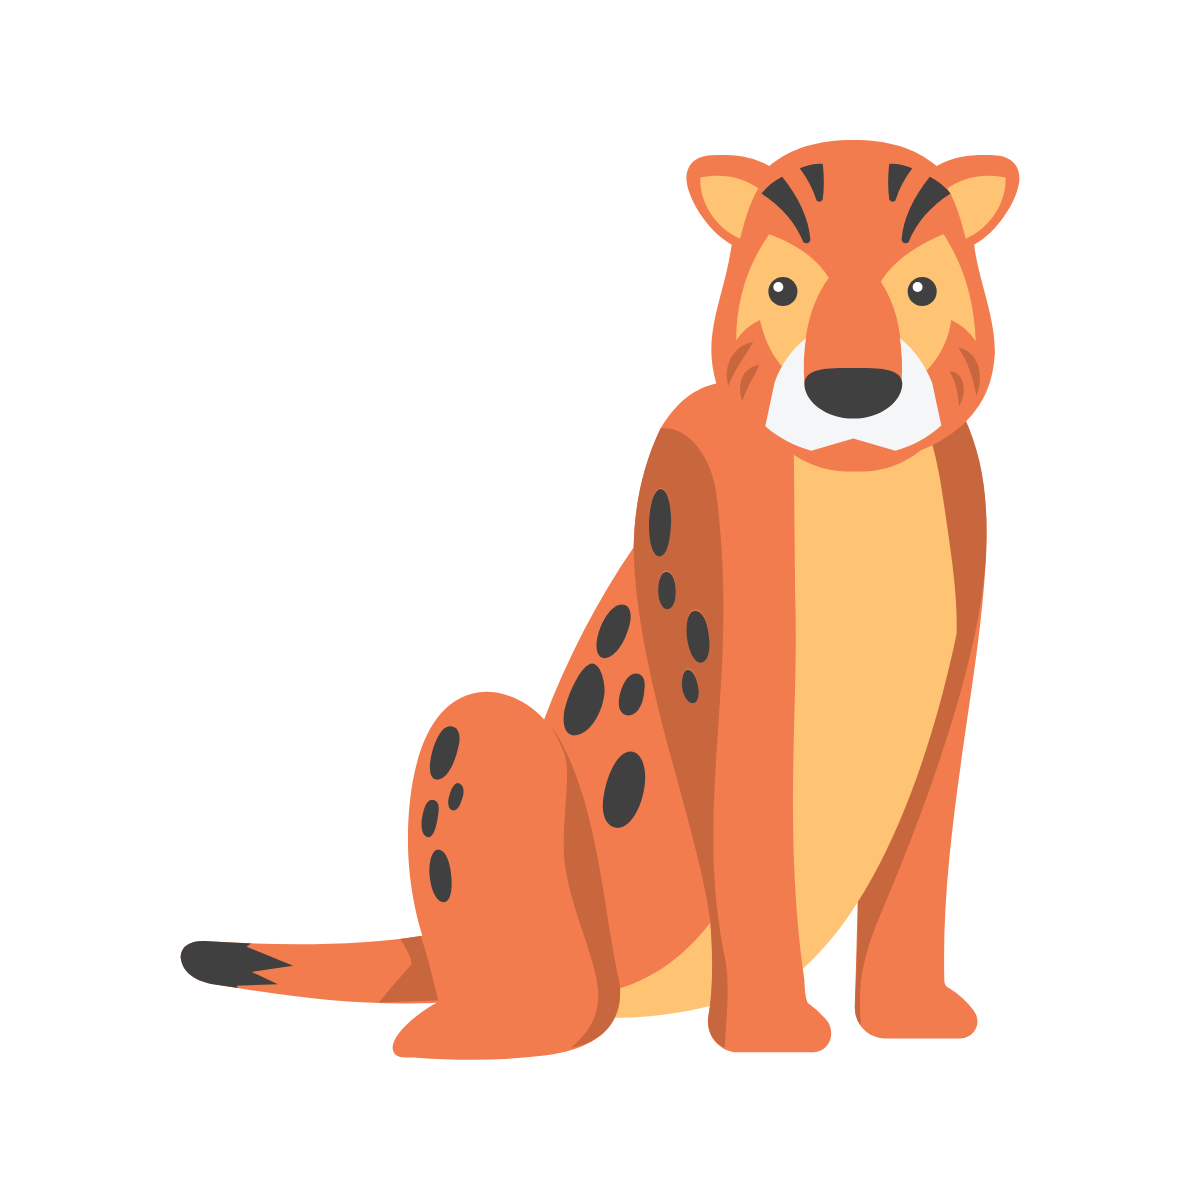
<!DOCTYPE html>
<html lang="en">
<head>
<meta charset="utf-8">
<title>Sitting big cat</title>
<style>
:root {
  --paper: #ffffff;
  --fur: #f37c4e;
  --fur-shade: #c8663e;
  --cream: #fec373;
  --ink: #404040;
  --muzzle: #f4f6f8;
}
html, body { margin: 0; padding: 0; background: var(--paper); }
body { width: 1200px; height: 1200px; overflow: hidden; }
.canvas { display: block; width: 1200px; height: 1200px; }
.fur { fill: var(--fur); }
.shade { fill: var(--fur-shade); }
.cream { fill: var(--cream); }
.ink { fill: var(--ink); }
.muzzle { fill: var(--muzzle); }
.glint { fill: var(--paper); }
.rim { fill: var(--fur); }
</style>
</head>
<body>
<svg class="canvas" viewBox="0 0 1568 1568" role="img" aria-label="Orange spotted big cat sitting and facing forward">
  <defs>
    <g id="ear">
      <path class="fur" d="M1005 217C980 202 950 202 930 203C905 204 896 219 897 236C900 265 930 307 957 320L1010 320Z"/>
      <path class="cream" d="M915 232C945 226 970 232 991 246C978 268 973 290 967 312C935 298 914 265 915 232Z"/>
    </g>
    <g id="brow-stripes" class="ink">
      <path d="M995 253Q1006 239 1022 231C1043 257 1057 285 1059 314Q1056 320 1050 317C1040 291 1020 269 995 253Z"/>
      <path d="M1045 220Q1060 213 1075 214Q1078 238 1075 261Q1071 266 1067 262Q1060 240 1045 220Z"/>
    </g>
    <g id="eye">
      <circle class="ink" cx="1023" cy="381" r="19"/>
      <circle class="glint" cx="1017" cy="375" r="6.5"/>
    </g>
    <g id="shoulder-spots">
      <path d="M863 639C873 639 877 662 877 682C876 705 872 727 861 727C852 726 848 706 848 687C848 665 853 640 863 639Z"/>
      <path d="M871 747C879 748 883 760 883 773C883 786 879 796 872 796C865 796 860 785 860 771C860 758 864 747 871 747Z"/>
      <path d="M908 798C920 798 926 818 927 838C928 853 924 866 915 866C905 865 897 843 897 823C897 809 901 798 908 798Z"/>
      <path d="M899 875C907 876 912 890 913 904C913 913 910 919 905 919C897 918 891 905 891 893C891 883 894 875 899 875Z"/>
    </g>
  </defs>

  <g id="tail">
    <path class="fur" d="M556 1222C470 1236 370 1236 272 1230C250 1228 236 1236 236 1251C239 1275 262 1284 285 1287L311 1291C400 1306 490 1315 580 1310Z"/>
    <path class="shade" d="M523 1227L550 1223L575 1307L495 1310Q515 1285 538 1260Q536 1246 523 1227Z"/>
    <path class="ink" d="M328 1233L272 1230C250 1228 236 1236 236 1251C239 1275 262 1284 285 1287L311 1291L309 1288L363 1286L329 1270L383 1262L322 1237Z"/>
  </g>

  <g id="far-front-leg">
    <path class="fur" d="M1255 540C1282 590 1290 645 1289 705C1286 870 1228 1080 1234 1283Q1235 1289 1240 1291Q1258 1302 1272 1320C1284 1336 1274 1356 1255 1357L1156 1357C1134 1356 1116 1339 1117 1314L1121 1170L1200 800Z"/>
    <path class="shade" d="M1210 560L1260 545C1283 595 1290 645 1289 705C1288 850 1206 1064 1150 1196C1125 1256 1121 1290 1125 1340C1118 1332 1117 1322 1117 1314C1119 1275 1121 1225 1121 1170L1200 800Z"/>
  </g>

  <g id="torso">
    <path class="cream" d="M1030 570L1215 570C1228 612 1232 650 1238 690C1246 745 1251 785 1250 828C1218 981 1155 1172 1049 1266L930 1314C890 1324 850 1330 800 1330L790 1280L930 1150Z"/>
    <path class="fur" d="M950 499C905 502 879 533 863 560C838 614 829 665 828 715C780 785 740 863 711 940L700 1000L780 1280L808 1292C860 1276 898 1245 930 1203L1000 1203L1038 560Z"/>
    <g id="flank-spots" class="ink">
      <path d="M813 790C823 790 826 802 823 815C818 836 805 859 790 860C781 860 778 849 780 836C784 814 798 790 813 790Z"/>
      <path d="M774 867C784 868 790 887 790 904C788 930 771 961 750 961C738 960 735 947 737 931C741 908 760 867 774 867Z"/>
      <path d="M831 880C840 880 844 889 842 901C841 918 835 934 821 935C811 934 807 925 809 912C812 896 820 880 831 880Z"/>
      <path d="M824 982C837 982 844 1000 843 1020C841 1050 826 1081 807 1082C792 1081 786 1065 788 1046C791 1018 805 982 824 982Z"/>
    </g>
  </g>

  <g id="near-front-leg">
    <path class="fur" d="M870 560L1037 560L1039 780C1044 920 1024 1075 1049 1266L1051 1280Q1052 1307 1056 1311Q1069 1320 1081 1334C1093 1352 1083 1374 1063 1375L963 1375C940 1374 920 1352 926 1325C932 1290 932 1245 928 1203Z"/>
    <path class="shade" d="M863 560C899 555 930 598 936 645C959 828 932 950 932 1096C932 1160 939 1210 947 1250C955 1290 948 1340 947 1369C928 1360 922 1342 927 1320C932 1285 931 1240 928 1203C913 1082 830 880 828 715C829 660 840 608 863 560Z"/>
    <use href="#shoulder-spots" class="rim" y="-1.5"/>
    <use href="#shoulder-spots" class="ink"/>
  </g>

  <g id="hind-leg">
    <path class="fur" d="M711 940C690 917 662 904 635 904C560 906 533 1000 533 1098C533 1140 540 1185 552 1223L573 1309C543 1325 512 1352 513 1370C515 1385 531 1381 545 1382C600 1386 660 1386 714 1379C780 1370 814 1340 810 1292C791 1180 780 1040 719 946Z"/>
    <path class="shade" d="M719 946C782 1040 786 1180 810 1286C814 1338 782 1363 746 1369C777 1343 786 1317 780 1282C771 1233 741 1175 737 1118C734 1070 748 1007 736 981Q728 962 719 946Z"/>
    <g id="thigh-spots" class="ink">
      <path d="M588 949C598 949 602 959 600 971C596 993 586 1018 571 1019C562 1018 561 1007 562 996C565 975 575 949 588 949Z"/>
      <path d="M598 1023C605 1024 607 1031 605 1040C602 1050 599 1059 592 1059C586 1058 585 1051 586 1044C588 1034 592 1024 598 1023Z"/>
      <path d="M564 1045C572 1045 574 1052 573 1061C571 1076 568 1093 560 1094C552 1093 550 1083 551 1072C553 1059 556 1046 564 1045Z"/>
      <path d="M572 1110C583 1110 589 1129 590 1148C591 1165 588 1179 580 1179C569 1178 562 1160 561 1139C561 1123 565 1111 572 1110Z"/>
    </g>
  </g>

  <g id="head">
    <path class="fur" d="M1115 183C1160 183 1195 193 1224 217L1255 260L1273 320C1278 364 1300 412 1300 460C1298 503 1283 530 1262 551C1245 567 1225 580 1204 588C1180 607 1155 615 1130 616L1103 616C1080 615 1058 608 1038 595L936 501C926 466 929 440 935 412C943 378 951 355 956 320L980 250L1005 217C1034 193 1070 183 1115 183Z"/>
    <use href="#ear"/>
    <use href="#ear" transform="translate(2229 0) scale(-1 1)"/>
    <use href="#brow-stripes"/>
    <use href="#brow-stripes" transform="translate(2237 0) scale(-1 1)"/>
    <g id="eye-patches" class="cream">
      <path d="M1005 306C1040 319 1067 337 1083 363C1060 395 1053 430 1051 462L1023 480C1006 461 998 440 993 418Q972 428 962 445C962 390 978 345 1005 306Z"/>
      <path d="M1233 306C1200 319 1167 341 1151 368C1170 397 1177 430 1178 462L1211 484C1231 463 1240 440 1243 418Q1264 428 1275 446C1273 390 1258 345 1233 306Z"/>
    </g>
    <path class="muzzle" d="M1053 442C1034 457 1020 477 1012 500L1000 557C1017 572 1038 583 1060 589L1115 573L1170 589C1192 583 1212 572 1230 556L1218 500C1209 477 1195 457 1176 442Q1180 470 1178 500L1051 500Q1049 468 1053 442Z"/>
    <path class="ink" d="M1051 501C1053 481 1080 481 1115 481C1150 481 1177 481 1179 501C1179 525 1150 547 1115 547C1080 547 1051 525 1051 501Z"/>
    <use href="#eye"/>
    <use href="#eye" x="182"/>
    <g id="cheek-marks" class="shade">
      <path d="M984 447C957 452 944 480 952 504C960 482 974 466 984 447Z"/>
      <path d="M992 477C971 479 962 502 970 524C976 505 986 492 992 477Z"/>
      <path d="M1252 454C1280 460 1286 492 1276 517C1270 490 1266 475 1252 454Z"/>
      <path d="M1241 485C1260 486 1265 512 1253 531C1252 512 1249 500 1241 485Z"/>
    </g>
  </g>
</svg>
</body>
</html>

#####

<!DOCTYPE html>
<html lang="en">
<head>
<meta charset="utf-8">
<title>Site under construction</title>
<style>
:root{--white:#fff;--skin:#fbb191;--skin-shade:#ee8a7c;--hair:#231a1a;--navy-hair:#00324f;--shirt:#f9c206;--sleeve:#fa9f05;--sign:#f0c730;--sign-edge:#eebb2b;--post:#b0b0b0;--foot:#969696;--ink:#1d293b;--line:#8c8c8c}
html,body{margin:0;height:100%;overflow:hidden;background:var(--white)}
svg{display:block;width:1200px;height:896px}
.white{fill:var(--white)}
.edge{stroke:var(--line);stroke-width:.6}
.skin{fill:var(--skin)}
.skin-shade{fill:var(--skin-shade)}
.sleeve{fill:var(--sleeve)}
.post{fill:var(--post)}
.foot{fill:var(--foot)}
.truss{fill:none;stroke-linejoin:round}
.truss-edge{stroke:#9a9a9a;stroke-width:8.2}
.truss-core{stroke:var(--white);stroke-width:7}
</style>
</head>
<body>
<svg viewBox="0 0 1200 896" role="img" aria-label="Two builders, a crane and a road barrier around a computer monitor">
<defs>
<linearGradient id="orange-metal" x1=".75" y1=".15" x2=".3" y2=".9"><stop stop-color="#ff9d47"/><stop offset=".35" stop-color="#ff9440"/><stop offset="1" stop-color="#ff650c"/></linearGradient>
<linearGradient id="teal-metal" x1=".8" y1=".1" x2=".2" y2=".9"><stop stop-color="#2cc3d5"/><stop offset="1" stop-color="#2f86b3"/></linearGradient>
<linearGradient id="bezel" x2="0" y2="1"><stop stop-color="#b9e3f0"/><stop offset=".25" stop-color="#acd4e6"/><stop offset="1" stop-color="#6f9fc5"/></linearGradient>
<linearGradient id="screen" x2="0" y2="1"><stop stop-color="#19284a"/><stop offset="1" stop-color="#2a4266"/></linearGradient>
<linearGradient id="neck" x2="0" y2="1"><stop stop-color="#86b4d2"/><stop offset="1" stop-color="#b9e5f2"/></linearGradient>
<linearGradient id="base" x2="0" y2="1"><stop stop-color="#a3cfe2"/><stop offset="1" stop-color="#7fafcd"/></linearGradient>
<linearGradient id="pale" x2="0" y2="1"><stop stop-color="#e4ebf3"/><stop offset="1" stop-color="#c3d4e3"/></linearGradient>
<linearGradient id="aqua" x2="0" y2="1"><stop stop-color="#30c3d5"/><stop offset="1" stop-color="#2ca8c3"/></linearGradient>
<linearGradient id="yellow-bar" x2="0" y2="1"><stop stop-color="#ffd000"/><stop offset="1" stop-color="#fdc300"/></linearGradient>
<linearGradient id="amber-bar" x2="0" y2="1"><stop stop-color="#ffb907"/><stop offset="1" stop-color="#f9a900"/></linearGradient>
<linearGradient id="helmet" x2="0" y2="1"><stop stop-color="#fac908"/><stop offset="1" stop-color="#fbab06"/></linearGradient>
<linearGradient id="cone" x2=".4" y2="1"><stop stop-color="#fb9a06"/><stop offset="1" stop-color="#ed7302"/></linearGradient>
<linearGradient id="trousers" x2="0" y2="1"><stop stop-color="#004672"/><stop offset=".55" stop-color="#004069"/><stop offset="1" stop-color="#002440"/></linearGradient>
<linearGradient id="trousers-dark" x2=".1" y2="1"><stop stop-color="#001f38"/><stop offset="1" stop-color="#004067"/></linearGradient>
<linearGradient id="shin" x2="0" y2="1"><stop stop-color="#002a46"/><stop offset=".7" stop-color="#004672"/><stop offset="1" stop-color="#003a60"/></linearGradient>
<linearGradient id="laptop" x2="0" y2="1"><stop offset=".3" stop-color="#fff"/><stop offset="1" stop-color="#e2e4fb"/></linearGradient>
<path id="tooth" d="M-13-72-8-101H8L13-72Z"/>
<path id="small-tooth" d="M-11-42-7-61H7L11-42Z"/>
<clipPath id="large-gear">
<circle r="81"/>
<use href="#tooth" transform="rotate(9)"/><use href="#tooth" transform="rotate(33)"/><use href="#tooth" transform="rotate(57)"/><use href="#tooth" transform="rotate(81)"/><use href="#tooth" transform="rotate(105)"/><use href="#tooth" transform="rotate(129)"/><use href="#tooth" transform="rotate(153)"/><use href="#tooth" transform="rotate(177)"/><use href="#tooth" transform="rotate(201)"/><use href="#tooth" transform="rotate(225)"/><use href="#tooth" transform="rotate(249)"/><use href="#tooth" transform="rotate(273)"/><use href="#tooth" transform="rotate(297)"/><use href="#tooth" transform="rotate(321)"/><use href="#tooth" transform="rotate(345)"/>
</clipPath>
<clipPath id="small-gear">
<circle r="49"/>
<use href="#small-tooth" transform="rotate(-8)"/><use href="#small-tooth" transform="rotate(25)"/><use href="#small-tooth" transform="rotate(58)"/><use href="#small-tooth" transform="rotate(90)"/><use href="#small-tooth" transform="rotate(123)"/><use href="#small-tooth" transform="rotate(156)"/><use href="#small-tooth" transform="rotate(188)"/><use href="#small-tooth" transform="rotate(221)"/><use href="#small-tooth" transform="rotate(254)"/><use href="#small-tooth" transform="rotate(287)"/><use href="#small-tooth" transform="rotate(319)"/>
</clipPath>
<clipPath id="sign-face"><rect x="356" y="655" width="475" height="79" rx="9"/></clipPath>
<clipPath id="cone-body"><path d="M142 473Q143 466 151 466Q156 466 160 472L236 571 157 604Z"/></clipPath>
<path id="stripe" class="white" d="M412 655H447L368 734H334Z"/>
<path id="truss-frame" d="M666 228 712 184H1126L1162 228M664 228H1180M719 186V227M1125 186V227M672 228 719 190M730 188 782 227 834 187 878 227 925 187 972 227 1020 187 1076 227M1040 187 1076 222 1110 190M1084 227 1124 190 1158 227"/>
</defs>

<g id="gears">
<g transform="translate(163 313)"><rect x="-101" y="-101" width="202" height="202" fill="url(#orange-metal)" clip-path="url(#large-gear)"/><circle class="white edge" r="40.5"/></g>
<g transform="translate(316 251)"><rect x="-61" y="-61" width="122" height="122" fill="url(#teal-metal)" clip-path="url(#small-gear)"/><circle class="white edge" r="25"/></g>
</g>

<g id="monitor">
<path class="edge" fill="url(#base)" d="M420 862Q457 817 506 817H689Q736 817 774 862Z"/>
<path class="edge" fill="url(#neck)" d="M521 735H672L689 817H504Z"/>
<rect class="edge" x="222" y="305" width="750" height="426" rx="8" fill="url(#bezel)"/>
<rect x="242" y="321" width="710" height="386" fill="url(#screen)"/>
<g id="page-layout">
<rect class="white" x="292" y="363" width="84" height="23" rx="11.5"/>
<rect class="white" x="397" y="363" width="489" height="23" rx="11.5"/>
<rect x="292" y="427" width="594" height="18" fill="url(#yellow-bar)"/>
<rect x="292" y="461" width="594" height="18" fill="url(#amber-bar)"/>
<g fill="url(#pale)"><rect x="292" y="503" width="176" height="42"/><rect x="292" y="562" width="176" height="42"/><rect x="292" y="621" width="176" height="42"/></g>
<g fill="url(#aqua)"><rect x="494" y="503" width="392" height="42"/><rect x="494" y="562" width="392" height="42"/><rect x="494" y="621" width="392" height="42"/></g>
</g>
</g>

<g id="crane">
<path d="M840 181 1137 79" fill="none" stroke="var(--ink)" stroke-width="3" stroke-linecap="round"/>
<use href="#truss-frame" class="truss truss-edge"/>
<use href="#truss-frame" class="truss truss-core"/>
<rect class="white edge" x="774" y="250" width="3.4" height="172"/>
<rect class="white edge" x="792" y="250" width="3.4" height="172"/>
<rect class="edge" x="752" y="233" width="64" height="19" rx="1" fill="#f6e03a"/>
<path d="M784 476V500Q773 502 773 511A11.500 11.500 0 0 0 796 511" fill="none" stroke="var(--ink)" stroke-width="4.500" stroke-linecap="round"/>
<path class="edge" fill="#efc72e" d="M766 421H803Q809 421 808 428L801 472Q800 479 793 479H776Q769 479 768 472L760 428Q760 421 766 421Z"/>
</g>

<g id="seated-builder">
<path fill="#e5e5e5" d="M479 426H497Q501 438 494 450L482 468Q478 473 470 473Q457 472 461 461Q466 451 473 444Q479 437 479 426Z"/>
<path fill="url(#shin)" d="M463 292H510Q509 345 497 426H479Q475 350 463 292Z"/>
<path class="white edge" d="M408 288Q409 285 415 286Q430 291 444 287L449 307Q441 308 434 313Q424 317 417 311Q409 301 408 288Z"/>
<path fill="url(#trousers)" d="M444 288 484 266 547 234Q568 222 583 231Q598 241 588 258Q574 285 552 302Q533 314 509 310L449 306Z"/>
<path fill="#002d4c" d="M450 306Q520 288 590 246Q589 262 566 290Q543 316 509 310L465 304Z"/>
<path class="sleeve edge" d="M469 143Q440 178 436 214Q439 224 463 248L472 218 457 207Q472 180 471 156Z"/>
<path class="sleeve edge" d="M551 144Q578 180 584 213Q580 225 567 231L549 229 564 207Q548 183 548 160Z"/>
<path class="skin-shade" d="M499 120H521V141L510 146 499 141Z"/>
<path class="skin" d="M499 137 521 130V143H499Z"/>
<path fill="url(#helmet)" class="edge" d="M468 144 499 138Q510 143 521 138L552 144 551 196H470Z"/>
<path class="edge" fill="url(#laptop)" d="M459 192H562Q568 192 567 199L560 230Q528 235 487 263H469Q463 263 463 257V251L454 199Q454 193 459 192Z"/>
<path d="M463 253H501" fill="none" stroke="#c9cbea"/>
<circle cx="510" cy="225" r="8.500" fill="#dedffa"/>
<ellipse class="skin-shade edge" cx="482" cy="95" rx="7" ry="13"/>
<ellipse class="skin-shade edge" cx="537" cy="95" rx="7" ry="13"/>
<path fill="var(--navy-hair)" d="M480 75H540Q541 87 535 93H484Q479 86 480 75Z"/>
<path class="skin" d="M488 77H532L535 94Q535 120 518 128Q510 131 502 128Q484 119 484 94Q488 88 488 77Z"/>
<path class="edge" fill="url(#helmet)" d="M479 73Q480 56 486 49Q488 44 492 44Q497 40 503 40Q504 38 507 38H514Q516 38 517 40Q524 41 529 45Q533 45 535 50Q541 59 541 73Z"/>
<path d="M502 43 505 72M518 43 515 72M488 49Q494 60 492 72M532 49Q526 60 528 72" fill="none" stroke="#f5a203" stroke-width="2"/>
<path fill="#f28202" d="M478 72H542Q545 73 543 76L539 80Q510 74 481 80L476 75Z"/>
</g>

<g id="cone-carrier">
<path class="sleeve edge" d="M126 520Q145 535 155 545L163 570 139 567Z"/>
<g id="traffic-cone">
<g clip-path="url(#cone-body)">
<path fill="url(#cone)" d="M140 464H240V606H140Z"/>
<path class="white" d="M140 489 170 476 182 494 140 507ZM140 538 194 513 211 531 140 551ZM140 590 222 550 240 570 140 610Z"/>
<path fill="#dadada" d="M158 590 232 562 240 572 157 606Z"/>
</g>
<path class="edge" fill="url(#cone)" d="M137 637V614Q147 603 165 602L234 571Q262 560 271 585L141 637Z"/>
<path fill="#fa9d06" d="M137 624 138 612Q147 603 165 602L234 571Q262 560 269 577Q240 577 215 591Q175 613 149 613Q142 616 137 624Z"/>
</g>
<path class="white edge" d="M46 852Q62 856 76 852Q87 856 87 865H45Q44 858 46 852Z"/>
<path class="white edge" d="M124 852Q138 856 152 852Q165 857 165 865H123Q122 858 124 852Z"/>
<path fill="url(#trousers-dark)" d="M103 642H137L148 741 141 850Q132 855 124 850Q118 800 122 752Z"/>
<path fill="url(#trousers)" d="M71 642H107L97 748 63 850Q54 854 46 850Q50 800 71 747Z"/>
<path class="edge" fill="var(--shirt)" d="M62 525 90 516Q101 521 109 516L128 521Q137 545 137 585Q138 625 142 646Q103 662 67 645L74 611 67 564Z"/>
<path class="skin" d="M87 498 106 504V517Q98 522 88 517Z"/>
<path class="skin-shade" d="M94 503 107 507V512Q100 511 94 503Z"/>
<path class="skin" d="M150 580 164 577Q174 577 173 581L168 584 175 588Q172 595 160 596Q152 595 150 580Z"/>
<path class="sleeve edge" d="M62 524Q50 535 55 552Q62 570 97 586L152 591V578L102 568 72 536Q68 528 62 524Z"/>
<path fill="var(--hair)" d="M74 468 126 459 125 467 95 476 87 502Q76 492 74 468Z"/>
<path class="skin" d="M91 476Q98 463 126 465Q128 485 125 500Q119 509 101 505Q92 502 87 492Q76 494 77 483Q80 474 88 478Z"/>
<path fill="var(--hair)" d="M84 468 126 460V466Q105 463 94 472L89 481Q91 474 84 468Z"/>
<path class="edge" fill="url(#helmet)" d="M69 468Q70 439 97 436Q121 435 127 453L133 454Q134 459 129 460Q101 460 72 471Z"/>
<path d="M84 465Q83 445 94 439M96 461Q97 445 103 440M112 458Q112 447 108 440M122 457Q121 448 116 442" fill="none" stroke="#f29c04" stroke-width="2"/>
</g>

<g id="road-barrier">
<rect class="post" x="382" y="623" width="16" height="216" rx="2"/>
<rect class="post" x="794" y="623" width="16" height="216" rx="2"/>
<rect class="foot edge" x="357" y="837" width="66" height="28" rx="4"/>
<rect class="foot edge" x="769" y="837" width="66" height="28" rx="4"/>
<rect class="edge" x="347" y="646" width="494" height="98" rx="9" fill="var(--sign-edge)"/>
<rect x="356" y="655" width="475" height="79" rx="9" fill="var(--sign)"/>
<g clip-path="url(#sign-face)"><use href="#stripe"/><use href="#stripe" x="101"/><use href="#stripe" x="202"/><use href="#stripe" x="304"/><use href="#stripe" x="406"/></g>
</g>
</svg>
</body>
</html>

#####

> _What you will do_:
From the records above, pull every line that has the string "post" and copy it.

> _Answer for this exercise_:
:root{--white:#fff;--skin:#fbb191;--skin-shade:#ee8a7c;--hair:#231a1a;--navy-hair:#00324f;--shirt:#f9c206;--sleeve:#fa9f05;--sign:#f0c730;--sign-edge:#eebb2b;--post:#b0b0b0;--foot:#969696;--ink:#1d293b;--line:#8c8c8c}
.post{fill:var(--post)}
<rect class="post" x="382" y="623" width="16" height="216" rx="2"/>
<rect class="post" x="794" y="623" width="16" height="216" rx="2"/>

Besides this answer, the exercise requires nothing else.